Integration, on the other hand, allows users to tailor a solution that fully matches their business model by simply selecting components from the offer.

So what makes a good software architecture?

There are many criteria for good software, but for me one stands out before the others:

For me, good software is one that we can endlessly refactor and extend to keep it current.

An example from the past is the UNIX operating system created during the golden age of AT&T Corporation.

What is his secret?

Simple design.

Solving a complex problem with a simple design is a recipe for longevity. We face such challenges every day and when faced with a problem we often react as optimists or pessimists.

I almost read something good that has been shaping me for a long time:

We are all trained "solvers", that is, people who look for solutions to difficult problems, and the good thing is that every problem has a solution.

A word about process and methodologies

Software development is a team.

A team is not a collection of individuals with predetermined roles. It is a living organism that functions as a whole.

Whether it's a scrum team that can be fed with two pizzas and enjoys shared ownership of the component (service) it develops, or a broader product-wide team, or an even broader organization-wide team, it must possess a spirit that motivates and makes people enjoy working with each other.
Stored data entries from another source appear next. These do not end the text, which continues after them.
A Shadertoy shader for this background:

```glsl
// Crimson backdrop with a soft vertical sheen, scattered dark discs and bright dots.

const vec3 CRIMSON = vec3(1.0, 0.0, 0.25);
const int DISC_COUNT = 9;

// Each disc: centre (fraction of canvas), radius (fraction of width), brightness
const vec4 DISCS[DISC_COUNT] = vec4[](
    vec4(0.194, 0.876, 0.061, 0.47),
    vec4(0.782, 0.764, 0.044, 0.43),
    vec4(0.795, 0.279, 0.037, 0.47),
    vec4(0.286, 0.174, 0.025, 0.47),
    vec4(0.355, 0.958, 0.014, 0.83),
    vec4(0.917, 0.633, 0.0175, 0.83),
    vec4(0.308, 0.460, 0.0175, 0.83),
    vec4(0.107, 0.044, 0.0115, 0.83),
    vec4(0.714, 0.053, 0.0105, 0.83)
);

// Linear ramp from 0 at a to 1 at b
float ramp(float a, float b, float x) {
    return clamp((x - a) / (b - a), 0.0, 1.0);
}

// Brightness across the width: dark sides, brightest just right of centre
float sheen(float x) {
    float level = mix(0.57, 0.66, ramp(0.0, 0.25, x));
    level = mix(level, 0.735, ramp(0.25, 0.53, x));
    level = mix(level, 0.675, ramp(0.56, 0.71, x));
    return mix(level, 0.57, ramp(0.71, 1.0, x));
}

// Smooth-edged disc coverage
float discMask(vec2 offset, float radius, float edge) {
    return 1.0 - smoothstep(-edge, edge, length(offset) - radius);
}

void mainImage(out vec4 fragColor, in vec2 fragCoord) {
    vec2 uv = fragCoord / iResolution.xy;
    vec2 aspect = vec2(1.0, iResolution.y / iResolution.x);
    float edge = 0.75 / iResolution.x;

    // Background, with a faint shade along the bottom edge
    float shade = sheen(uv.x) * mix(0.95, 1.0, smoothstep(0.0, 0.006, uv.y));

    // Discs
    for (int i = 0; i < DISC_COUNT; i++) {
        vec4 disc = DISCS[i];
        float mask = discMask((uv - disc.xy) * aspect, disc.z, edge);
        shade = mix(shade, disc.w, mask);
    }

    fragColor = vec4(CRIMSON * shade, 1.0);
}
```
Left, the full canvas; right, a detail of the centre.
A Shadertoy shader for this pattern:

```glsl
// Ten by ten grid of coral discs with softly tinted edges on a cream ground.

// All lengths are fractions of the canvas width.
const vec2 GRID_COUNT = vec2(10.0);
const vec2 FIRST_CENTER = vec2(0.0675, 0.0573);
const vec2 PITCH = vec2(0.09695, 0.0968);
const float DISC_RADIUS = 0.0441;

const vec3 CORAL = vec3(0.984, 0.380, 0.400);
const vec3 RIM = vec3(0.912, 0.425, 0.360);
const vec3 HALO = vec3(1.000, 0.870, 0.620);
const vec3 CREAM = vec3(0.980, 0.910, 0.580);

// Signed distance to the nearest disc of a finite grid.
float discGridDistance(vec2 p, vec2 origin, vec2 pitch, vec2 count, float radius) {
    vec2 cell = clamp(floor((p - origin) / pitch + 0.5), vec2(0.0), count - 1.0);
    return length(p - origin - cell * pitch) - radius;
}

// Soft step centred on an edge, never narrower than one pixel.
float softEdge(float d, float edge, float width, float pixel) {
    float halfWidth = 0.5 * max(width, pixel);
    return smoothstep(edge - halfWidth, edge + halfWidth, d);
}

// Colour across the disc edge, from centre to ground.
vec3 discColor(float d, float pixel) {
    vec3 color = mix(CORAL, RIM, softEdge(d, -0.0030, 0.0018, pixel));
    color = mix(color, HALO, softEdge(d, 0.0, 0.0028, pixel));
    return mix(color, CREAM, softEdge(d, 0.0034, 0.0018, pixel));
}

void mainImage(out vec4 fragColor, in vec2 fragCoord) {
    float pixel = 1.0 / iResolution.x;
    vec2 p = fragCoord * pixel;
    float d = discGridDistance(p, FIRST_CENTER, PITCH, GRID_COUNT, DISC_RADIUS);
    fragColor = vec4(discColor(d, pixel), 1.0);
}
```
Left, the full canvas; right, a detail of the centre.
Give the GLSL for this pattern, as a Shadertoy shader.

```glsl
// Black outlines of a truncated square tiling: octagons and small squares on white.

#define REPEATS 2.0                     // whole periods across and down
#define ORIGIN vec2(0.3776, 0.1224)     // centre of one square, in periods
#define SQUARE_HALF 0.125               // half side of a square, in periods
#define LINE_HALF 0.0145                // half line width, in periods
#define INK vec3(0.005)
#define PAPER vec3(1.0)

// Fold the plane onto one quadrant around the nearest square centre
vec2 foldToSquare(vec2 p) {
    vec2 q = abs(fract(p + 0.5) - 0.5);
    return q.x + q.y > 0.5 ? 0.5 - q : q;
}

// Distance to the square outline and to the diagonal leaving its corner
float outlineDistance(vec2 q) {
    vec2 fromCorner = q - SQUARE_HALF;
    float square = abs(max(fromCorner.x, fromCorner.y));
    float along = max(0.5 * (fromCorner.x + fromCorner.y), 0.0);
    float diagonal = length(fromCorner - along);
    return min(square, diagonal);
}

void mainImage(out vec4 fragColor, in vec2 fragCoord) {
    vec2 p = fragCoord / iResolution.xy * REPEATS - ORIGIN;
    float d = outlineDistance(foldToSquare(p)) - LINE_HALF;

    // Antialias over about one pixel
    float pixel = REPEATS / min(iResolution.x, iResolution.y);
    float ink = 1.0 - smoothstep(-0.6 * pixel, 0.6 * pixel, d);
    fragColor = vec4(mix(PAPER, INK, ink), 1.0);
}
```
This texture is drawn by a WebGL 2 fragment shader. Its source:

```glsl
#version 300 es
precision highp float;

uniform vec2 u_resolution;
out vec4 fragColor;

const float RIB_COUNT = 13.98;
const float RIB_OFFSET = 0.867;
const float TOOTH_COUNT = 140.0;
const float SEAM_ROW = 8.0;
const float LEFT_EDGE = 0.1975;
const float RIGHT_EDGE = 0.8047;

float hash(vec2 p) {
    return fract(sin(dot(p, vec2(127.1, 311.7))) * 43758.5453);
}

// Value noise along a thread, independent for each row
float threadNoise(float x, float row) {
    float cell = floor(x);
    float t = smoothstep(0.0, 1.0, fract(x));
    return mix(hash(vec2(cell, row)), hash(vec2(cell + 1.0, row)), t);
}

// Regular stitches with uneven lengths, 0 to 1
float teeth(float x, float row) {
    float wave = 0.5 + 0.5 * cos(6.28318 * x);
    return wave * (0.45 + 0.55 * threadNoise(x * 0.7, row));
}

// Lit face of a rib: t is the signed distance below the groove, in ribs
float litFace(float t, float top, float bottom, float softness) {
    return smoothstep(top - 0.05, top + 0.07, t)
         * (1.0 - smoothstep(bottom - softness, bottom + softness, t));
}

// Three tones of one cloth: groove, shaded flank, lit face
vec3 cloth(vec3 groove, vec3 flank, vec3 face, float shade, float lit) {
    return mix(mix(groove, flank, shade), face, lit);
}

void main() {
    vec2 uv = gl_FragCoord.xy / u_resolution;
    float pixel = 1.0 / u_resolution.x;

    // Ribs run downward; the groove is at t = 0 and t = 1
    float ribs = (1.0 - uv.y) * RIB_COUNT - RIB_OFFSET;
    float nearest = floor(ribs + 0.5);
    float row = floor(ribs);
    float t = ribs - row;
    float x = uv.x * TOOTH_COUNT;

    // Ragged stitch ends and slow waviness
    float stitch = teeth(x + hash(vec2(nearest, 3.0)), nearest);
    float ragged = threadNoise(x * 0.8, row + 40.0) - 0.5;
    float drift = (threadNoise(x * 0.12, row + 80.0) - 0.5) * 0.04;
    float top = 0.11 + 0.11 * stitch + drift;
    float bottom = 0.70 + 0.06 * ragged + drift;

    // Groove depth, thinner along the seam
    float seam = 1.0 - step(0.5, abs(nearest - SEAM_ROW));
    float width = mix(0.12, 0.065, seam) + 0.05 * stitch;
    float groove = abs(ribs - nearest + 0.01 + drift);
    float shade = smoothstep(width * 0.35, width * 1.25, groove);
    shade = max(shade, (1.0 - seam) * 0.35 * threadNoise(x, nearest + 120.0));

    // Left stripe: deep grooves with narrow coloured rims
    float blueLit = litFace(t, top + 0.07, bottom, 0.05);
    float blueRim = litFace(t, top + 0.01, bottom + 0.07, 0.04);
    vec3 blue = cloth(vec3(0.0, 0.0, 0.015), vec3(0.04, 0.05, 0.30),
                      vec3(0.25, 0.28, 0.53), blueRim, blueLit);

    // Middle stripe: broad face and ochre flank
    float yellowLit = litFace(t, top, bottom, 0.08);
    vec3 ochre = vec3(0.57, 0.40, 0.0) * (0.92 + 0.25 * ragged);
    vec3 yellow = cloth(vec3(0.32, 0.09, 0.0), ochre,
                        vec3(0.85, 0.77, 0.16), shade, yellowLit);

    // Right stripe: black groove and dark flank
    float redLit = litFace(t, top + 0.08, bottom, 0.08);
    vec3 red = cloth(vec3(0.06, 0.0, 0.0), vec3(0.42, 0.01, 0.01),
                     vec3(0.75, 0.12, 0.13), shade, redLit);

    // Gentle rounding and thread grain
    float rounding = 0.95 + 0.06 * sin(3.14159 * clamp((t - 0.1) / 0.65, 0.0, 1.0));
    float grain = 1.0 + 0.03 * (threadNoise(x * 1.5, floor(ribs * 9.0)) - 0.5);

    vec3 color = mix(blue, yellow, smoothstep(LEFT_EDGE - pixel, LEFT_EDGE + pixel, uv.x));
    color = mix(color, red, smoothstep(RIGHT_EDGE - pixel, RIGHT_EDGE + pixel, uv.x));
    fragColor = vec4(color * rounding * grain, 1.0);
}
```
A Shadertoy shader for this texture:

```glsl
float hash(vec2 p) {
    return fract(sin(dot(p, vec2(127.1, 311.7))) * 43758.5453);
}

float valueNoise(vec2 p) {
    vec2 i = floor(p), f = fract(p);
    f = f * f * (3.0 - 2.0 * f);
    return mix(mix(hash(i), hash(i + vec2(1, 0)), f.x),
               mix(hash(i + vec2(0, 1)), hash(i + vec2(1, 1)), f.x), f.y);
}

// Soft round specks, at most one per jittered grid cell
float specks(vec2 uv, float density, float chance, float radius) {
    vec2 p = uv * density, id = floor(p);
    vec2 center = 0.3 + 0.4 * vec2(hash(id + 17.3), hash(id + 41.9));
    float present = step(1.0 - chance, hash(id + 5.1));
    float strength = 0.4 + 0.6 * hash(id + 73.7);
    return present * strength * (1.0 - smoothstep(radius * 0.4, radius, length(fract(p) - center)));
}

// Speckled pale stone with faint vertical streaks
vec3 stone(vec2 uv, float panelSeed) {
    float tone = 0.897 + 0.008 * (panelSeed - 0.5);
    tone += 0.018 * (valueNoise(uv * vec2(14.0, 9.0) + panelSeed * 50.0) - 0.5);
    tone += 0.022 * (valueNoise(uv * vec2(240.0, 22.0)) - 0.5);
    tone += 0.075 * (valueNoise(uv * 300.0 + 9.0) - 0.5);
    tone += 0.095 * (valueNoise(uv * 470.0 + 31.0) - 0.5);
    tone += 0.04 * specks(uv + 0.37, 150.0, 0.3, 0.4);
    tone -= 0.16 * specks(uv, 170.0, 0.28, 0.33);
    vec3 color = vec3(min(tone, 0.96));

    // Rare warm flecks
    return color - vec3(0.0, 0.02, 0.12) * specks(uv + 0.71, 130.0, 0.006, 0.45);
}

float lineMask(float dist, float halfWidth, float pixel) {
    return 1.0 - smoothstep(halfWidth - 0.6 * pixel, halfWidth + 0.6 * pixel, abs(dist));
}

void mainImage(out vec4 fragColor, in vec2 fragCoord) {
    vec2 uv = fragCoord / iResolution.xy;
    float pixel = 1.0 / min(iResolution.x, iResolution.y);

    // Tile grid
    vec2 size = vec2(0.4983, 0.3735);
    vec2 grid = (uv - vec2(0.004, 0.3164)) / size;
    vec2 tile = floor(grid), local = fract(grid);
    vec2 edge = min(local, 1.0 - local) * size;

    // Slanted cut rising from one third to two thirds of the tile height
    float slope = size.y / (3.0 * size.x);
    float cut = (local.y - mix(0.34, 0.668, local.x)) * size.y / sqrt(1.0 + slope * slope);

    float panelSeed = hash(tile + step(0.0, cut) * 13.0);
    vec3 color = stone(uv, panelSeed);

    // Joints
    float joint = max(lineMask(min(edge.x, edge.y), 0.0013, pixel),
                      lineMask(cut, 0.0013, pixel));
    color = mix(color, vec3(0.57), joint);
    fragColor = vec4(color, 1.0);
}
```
We create agile, iterative processes thanks to which we can guarantee the success of the results. At the heart of agile development is an agile team that has all the members necessary to translate domain knowledge into implementation and confirm the quality of the solution. All stakeholders are present in the process, so feedback is always current. Today's view of system architecture and other design and modeling processes fits perfectly into the agile methodology.

The architect's place in that process is definitely in the team. Namely, the process in which the architects made decisions and left the implementation to others turned out to be wrong, both in terms of the quality of the solution itself and the feedback.

However, an architect differs from other developers in terms of his breadth of knowledge, and as the path to the position of architect usually leads through other positions in development, he has already acquired depth. It is a common mistake for an architect to create a framework while others are waiting, so he has to share the work with others and develop a proof of concept rather than the entire framework.

Let's also say that most design features, decisions, and principles can be validated in a well-designed CI/CD process, and that's why there are numerous tools.

Where will we be?

And the end? Well, there is no end.

There is only a new beginning.

We are at the dawn of new technologies. Among them, of course, is artificial intelligence and the promise that every device will have software. Our phones already have specialized AI chips that change the way people interact with them, or help us do some things (taking photos, for example) better.

And so, a new chapter was created, a different type of software development. In the fintech world, AI is leading to the creation of new roles where software agents replace human ones. There are great expectations from blockchain technology and smart contracts, which should simplify the process of executing financial transactions.

Instead of a typical conclusion, because as I said - there is no end, I would recommend one book to future and current architects:

  • Fundamentals of Software Architecture: An Engineering Approach 1st Edition, by Mark Richards (Author), Neal Ford (Author) (O'REILLY)

Text author:

Željko Tešić, Software Architect FIS Securities Finance Trading and Collateral Platform